Smile and Say Cheese
You can really learn a lot about a place by its cheese. Seriously, think about it! Almost everywhere you go in the world, they’ll have some kind of cheese that’s unique to that particular place and the cuisine that goes with it. Greece is no different. We have our specialties—for example, the town of Arachova is known for its hard formaela cheese—but if Greek cheese brings any one thing to mind, it’s definitely feta. So I thought I’d throw together a few fun facts and uses for feta before I go and throw some on top of tomorrow’s salad:
- Some of the same cheesemaking processes practiced by the ancients thousands of years ago are still used today. How do we know? Because Homer describes it in the Odyssey!
- The word feta, according to that great source of wisdom Wikipedia, is derived from “fetta,” an Italian word for ‘slice’

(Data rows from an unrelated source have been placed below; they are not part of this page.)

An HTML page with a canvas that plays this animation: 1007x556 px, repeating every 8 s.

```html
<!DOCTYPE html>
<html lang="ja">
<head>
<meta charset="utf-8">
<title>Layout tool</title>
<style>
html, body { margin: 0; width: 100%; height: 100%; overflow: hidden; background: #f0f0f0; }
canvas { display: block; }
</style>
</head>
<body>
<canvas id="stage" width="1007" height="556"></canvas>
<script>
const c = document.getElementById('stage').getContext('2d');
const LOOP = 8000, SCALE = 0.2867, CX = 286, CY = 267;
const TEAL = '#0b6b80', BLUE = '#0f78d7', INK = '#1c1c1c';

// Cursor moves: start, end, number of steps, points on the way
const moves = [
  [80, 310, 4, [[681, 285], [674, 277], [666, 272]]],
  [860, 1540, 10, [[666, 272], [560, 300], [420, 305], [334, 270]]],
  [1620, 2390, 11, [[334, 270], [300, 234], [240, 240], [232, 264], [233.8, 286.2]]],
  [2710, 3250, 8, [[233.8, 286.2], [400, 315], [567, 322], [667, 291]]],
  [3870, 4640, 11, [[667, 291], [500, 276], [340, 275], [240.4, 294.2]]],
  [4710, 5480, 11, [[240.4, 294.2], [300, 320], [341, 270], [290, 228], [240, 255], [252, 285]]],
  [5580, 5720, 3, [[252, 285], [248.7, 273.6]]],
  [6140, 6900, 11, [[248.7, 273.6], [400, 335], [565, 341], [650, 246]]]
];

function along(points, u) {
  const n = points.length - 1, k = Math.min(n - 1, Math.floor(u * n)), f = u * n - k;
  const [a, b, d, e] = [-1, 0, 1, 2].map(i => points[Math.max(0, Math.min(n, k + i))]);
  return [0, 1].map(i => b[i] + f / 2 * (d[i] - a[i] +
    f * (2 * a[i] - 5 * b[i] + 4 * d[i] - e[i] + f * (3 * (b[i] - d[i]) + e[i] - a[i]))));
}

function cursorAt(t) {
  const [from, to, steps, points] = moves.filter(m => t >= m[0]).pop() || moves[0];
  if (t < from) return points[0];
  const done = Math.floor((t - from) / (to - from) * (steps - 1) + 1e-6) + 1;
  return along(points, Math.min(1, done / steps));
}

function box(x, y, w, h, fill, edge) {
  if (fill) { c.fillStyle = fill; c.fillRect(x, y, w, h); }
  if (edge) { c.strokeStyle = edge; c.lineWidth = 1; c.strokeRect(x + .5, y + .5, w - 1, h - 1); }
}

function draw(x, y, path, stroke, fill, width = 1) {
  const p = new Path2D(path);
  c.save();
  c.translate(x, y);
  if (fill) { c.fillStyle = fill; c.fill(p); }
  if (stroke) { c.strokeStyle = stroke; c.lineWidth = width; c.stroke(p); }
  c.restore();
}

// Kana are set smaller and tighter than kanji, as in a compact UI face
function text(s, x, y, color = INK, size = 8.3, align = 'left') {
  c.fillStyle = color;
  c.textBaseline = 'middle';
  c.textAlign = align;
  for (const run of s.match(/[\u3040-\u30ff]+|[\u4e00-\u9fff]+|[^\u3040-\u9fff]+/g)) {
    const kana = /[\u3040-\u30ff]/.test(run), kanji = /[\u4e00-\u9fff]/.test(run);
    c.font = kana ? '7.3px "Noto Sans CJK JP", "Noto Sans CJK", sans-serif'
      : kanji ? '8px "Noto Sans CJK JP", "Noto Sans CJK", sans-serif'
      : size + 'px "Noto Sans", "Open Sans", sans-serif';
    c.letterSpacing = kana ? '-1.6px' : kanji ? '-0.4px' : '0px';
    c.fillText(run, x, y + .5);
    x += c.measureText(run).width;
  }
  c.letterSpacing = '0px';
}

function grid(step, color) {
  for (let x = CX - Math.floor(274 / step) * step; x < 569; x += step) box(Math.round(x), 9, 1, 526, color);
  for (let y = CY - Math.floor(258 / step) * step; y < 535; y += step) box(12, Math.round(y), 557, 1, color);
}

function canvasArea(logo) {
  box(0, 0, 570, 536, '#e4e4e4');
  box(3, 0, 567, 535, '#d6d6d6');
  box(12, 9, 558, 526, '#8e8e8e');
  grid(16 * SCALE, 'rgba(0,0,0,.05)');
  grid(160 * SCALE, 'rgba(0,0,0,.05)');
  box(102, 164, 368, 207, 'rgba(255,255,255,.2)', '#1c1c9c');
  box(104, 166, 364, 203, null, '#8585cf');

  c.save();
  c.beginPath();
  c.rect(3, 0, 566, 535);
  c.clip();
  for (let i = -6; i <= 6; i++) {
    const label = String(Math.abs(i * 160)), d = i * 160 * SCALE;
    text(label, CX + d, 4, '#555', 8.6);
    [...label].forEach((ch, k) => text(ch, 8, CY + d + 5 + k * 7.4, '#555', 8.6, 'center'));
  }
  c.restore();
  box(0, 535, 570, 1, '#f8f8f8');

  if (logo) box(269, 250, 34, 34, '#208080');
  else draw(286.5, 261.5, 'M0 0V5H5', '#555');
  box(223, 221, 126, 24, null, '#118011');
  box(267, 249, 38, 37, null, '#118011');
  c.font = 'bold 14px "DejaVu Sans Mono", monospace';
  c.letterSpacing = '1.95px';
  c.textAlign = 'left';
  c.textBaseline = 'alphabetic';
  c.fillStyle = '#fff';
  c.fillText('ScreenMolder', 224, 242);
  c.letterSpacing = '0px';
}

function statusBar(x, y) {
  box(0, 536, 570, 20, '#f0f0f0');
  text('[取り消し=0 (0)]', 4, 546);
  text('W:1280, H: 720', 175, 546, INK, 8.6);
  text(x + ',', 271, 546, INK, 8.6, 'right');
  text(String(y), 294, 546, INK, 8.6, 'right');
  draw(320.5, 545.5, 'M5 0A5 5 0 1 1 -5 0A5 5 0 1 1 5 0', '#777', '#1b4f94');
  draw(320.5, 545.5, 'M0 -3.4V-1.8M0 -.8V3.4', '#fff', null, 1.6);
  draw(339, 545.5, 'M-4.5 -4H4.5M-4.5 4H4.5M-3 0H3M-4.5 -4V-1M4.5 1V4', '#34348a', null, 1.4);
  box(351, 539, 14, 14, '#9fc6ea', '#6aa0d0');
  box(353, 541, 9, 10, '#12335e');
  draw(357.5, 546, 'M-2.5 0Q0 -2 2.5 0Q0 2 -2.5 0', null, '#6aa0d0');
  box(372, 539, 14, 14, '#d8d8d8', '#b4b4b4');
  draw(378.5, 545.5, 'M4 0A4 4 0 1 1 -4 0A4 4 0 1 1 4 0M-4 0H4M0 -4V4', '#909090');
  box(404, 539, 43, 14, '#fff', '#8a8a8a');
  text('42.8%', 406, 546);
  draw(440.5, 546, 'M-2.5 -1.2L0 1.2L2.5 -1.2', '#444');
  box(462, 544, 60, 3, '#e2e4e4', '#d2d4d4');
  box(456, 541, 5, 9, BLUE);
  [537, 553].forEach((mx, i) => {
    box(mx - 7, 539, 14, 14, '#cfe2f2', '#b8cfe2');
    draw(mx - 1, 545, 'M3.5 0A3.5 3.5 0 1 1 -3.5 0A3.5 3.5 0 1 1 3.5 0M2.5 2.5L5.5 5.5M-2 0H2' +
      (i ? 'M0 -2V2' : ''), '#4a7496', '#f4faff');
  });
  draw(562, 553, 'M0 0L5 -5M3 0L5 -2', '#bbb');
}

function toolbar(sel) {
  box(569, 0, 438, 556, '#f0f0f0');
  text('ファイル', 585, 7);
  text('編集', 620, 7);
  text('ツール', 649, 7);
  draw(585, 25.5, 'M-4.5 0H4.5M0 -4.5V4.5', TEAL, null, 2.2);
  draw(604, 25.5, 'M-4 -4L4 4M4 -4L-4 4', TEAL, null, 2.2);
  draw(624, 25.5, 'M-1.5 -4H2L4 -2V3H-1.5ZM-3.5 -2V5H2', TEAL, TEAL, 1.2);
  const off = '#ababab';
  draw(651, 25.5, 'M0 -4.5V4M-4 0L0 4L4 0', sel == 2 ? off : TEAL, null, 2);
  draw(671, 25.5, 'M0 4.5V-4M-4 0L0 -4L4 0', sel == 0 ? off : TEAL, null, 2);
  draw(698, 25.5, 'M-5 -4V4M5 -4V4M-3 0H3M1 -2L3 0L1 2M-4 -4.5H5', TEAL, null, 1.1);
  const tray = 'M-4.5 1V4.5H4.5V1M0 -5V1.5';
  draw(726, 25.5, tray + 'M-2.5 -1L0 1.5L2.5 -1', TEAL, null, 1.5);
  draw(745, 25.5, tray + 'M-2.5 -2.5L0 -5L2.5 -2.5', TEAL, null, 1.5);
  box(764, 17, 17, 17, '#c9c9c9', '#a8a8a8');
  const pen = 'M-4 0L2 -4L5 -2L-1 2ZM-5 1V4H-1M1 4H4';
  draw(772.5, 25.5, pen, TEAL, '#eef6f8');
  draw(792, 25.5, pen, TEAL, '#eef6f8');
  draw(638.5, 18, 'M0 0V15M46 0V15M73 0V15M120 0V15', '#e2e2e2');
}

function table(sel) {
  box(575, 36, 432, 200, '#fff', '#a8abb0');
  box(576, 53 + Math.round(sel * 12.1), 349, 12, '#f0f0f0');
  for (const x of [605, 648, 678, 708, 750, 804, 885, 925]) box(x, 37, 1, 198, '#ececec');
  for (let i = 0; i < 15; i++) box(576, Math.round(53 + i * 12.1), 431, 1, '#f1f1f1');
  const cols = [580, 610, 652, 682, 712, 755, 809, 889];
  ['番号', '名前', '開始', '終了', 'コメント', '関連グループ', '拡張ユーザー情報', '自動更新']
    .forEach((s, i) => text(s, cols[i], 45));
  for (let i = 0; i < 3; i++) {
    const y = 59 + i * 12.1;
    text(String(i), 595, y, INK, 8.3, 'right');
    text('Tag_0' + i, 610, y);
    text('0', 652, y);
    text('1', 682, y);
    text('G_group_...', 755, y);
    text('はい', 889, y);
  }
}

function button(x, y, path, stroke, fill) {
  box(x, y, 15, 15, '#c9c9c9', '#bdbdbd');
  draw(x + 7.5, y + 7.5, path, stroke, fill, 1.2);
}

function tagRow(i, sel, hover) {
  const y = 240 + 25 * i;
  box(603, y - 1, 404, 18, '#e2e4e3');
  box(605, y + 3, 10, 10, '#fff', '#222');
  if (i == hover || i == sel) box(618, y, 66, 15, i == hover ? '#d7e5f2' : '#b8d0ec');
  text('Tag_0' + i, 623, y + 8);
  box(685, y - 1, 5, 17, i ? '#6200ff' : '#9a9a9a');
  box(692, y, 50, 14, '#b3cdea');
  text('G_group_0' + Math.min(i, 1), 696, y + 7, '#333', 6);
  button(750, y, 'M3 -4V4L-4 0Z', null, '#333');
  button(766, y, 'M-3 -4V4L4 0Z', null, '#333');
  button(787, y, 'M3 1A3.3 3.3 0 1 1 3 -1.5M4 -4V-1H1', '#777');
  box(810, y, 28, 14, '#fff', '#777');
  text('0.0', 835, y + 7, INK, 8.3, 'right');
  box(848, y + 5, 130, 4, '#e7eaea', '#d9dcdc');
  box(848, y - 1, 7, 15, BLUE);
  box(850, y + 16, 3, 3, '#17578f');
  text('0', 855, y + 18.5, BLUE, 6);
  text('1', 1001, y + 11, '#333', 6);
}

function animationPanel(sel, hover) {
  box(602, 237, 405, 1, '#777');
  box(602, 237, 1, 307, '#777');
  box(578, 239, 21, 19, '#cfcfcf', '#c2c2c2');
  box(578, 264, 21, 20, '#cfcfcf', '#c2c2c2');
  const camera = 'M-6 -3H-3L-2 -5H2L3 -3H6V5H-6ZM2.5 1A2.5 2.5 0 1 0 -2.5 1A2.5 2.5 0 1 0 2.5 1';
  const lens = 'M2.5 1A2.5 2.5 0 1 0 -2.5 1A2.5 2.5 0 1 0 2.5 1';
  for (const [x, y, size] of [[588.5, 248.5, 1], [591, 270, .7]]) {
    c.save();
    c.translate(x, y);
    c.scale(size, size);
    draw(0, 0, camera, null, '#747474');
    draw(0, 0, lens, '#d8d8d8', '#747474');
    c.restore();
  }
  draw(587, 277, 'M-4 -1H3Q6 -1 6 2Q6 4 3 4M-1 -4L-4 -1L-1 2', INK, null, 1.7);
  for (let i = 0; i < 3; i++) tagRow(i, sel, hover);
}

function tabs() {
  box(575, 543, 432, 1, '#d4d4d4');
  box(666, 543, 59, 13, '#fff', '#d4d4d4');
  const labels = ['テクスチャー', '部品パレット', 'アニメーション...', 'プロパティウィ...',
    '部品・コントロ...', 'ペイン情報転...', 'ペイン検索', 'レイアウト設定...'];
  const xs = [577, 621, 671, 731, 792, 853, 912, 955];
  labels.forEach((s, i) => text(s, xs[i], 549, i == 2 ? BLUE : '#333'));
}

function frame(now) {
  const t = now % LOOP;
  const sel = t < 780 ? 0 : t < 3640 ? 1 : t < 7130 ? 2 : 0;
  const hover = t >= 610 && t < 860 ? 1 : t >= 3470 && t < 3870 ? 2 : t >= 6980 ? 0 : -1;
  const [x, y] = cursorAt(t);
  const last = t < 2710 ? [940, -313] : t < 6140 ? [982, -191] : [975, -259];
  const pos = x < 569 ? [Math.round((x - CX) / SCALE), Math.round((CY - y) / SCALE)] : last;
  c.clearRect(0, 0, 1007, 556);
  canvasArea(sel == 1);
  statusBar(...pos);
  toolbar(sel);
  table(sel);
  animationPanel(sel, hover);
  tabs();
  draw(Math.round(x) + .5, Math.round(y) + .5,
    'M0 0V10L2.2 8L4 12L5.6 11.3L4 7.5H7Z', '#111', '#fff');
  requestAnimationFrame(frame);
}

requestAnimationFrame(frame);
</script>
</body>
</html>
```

- What does feta have in common with a cucumber? They’re both pickled! Soaking the curds in salt water for months at a time is part of what gives Feta its slightly salty bite.
- But just because it went from being simply “cheese” to the Italian “fetta” doesn’t mean that you can throw some cheddar in brine and call it feta—today, after a long battle & much scientific debate, it’s a PDO (Protected Designation of Origin), which means feta can only be called feta if it is made in Greece.

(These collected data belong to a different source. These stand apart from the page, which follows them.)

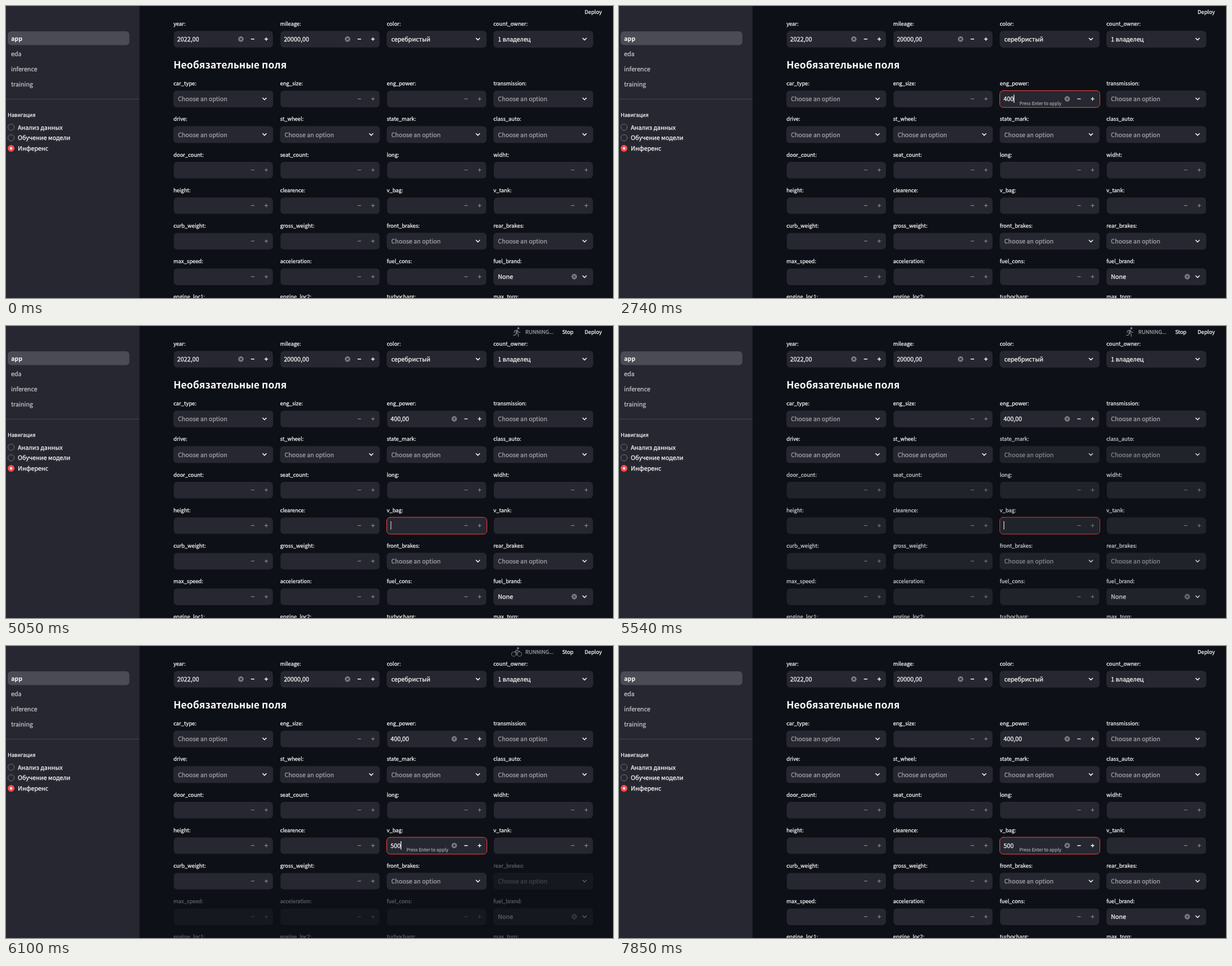
An HTML page with a canvas that plays this animation: 1080x519 px, repeating every 8000 ms.

```html
<!DOCTYPE html>
<html lang="ru">
<head>
<meta charset="utf-8">
<style>
  html, body { margin: 0; width: 100%; height: 100%; overflow: hidden; background: #0d1016; }
  canvas { display: block; width: 1080px; height: 519px; }
</style>
</head>
<body>
<canvas width="1080" height="519"></canvas>
<script>
const ctx = document.querySelector('canvas').getContext('2d');
const LOOP = 8000;
const BG = '#0d1016', PANEL = '#262730', WHITE = '#fafafa', MUTED = '#a3a4a8', RED = '#ff4b4b';
const FAMILY = '"Noto Sans CJK JP", "Noto Sans CJK SC", "Noto Sans CJK", "Open Sans", sans-serif';
const BODY = 10.75, SMALL = 9.4, HINT = 8.06, TITLE = 17.65;
const LEFT = 297.7, PITCH_X = 189.8, PITCH_Y = 63.2, FIELD_W = 177.7, FIRST_ROW = 165.3;

const required = [
  { label: 'year:', value: '2022,00' },
  { label: 'mileage:', value: '20000,00' },
  { label: 'color:', select: true, value: 'серебристый' },
  { label: 'count_owner:', select: true, value: '1 владелец' }
];
// A leading * marks a select box.
const optional = `*car_type eng_size eng_power *transmission
  *drive *st_wheel *state_mark *class_auto
  door_count seat_count long widht
  height clearence v_bag v_tank
  curb_weight gross_weight *front_brakes *rear_brakes
  max_speed acceleration fuel_cons *fuel_brand
  engine_loc1 engine_loc2 turbocharg max_torq`.split(/\s+/).map(name => ({
    label: name.replace('*', '') + ':', select: name[0] === '*'
  }));
optional.find(f => f.label === 'fuel_brand:').value = 'None';

const typed = {
  'eng_power:': { focus: 500, blur: 4490, digits: '400', keys: [1690, 2530, 2740], final: '400,00' },
  'v_bag:': { focus: 4490, blur: LOOP, digits: '500', keys: [5610, 5820, 6030] }
};

const ramp = (t, a, b) => Math.min(1, Math.max(0, (t - a) / (b - a)));
const gray = alpha => `rgba(250,250,250,${alpha})`;

function text(str, x, y, size = BODY, color = WHITE, weight = 400, align = 'left') {
  ctx.font = `${weight} ${size}px ${FAMILY}`;
  ctx.textAlign = align;
  ctx.fillStyle = ctx.strokeStyle = color;
  ctx.fillText(str, x, y);
  // A hairline outline gives regular text its slightly heavier look.
  if (weight === 400) {
    ctx.lineWidth = 0.25;
    ctx.strokeText(str, x, y);
  }
}

function box(x, y, w, h, r, color) {
  ctx.beginPath();
  ctx.roundRect(x, y, w, h, r);
  ctx.fillStyle = color;
  ctx.fill();
}

function disc(x, y, r, color) {
  ctx.beginPath();
  ctx.arc(x, y, r, 0, 7);
  ctx.fillStyle = color;
  ctx.fill();
}

function ring(x, y, r, color, width) {
  ctx.beginPath();
  ctx.arc(x, y, r, 0, 7);
  ctx.strokeStyle = color;
  ctx.lineWidth = width;
  ctx.stroke();
}

// Each line is a flat list x0, y0, x1, y1, ... relative to (x, y).
function lines(x, y, color, width, ...paths) {
  ctx.beginPath();
  for (const p of paths)
    for (let i = 0; i < p.length; i += 2)
      ctx[i ? 'lineTo' : 'moveTo'](x + p[i], y + p[i + 1]);
  ctx.strokeStyle = color;
  ctx.lineWidth = width;
  ctx.stroke();
}

function clearIcon(x, y) {
  disc(x, y, 4.8, '#7e7f85');
  lines(x, y, PANEL, 1.1, [-1.7, -1.7, 1.7, 1.7], [1.7, -1.7, -1.7, 1.7]);
}

function steppers(x, y, enabled) {
  const color = gray(0.45 + 0.55 * enabled), width = 1.2 + 0.2 * enabled;
  lines(x + 141.2, y, color, width, [-2.6, 0, 2.6, 0]);
  lines(x + 165.3, y, color, width, [-2.6, 0, 2.6, 0], [0, -2.6, 0, 2.6]);
}

// Blink phase counts from the last key press or focus.
function caretAlpha(since) {
  const p = since % 1120;
  return p < 800 ? 1 - ramp(p, 510, 690) : ramp(p, 900, 1050);
}

function selectField(f, x, y) {
  box(x, y - 15, FIELD_W, 30, 6, PANEL);
  text(f.value || 'Choose an option', x + 8.2, y + 4, BODY, f.value ? WHITE : MUTED);
  if (f.value === 'None') clearIcon(x + 144, y - 0.2);
  lines(x + 162.3, y - 0.2, WHITE, 1.5, [-3.2, -1.6, 0, 1.6, 3.2, -1.6]);
}

function numberField(f, x, y, t) {
  box(x + 0.8, y - 14.7, FIELD_W - 1.3, 29.4, 6, PANEL);
  const input = typed[f.label];
  let value = f.value || '', enabled = value ? 1 : 0;
  if (input) {
    const count = input.keys.filter(k => t >= k).length;
    const active = t >= input.focus && t < input.blur;
    value = t >= input.blur ? input.final : input.digits.slice(0, count);
    enabled = ramp(t, input.keys[0] - 40, input.keys[0] + 200);
    const glow = ramp(t, input.focus - 20, input.focus + 170) * (1 - ramp(t, input.blur - 20, input.blur + 150));
    if (glow) {
      ctx.globalAlpha = glow;
      ctx.beginPath();
      ctx.roundRect(x + 0.2, y - 14.9, FIELD_W + 0.3, 29.9, 6);
      ctx.strokeStyle = RED;
      ctx.lineWidth = 1;
      ctx.stroke();
      ctx.globalAlpha = 1;
    }
    if (active) {
      if (count) text('Press Enter to apply', x + 109.6, y + 10.5, HINT, MUTED, 400, 'right');
      ctx.font = `400 ${BODY}px ${FAMILY}`;
      const caretX = x + 6.9 + ctx.measureText(value).width;
      const last = count ? input.keys[count - 1] : input.focus;
      box(caretX, y - 7.8, 1.3, 14.6, 0, gray(caretAlpha(t - last)));
    }
  }
  if (value) {
    text(value, x + 6.9, y + 4);
    clearIcon(x + 120.2, y - 0.2);
  }
  steppers(x, y - 0.2, enabled);
}

function field(f, col, y, t, fade = 0) {
  const x = LEFT + col * PITCH_X;
  text(f.label, x + 0.2, y - 24.1, SMALL);
  (f.select ? selectField : numberField)(f, x, y, t);
  if (fade) box(x - 2, y - 38, FIELD_W + 4, 55, 0, `rgba(13,16,22,${fade})`);
}

function sidebar() {
  box(0, 0, 237.6, 519, 0, PANEL);
  box(3, 45, 216.5, 24.4, 6, '#4a4b54');
  ['app', 'eda', 'inference', 'training'].forEach((name, i) =>
    text(name, 9, 61.6 + i * 27.1, BODY, i ? '#c5c6c8' : WHITE, i ? 400 : 700));
  box(0, 165.2, 237.6, 0.9, 0, gray(0.2));
  text('Навигация', 3, 196.7, SMALL);
  ['Анализ данных', 'Обучение модели', 'Инференс'].forEach((name, i) => {
    const y = 215.5 + i * 18.75;
    if (i < 2) ring(9, y, 5.6, gray(0.4), 0.9);
    else { disc(9, y, 6, RED); disc(9, y, 2.2, WHITE); }
    text(name, 21, y + 4);
  });
}

function runner(color) {
  disc(911.6, 4, 2, color);
  lines(909, 8, color, 2.6, [0.5, 0, -1, 4.5]);
  lines(909, 8, color, 1.4, [0, -0.5, -4, 0.5, -5, 3.5], [1, 0, 2.6, 2.8, 5.5, 3],
    [-0.5, 4, 2.5, 6.5, 2.5, 10.5], [-1, 4.5, -2.5, 8, -6, 8.5]);
}

function cyclist(color) {
  disc(911, 4, 1.9, color);
  ring(903.4, 14.4, 3.9, color, 1.1);
  ring(913.6, 14.4, 3.9, color, 1.1);
  lines(909, 7, color, 1.5, [0, 0, -3.4, 2.8, 0.2, 5.2, 0, 9], [0, 0, 2, 2.2, 5, 2.4]);
}

function header(t) {
  text('Deploy', 1029.6, 14.1, SMALL);
  if (t < 5050 || t >= 6450) return;
  (t < 5880 ? runner : cyclist)('#74767c');
  text('RUNNING...', 924, 14.1, SMALL, MUTED);
  text('Stop', 989.4, 14.1, SMALL);
}

function draw(t) {
  box(0, 0, 1080, 519, 0, BG);
  sidebar();
  header(t);
  required.forEach((f, i) => field(f, i, 59, t));
  text('Необязательные поля', 298, 111.2, TITLE, WHITE, 700);

  // Stale fields dim until the rerun reaches them one by one.
  const stale = 0.65 * ramp(t, 5050, 6070) ** 1.7;
  const fresh = 6 + Math.min(13, Math.floor((t - 5530) / 43)) + Math.max(0, Math.floor((t - 6290) / 15));
  optional.forEach((f, i) =>
    field(f, i % 4, FIRST_ROW + Math.floor(i / 4) * PITCH_Y, t, i >= fresh ? stale : 0));
}

ctx.textRendering = 'geometricPrecision';
ctx.lineCap = ctx.lineJoin = 'round';
const start = performance.now();
function tick() {
  draw((performance.now() - start) % LOOP);
  requestAnimationFrame(tick);
}
tick();
</script>
</body>
</html>
```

- Because it isn’t aged as long as most cheeses, its fat content is actually pretty low, despite its creamy, rich texture.
- According to legend, in ancient times Greek cheesemaking was such a big deal and such a high honor that when the town cheesemaker died, a highly structured competition would be held to determine his successor.
Let’s chow down!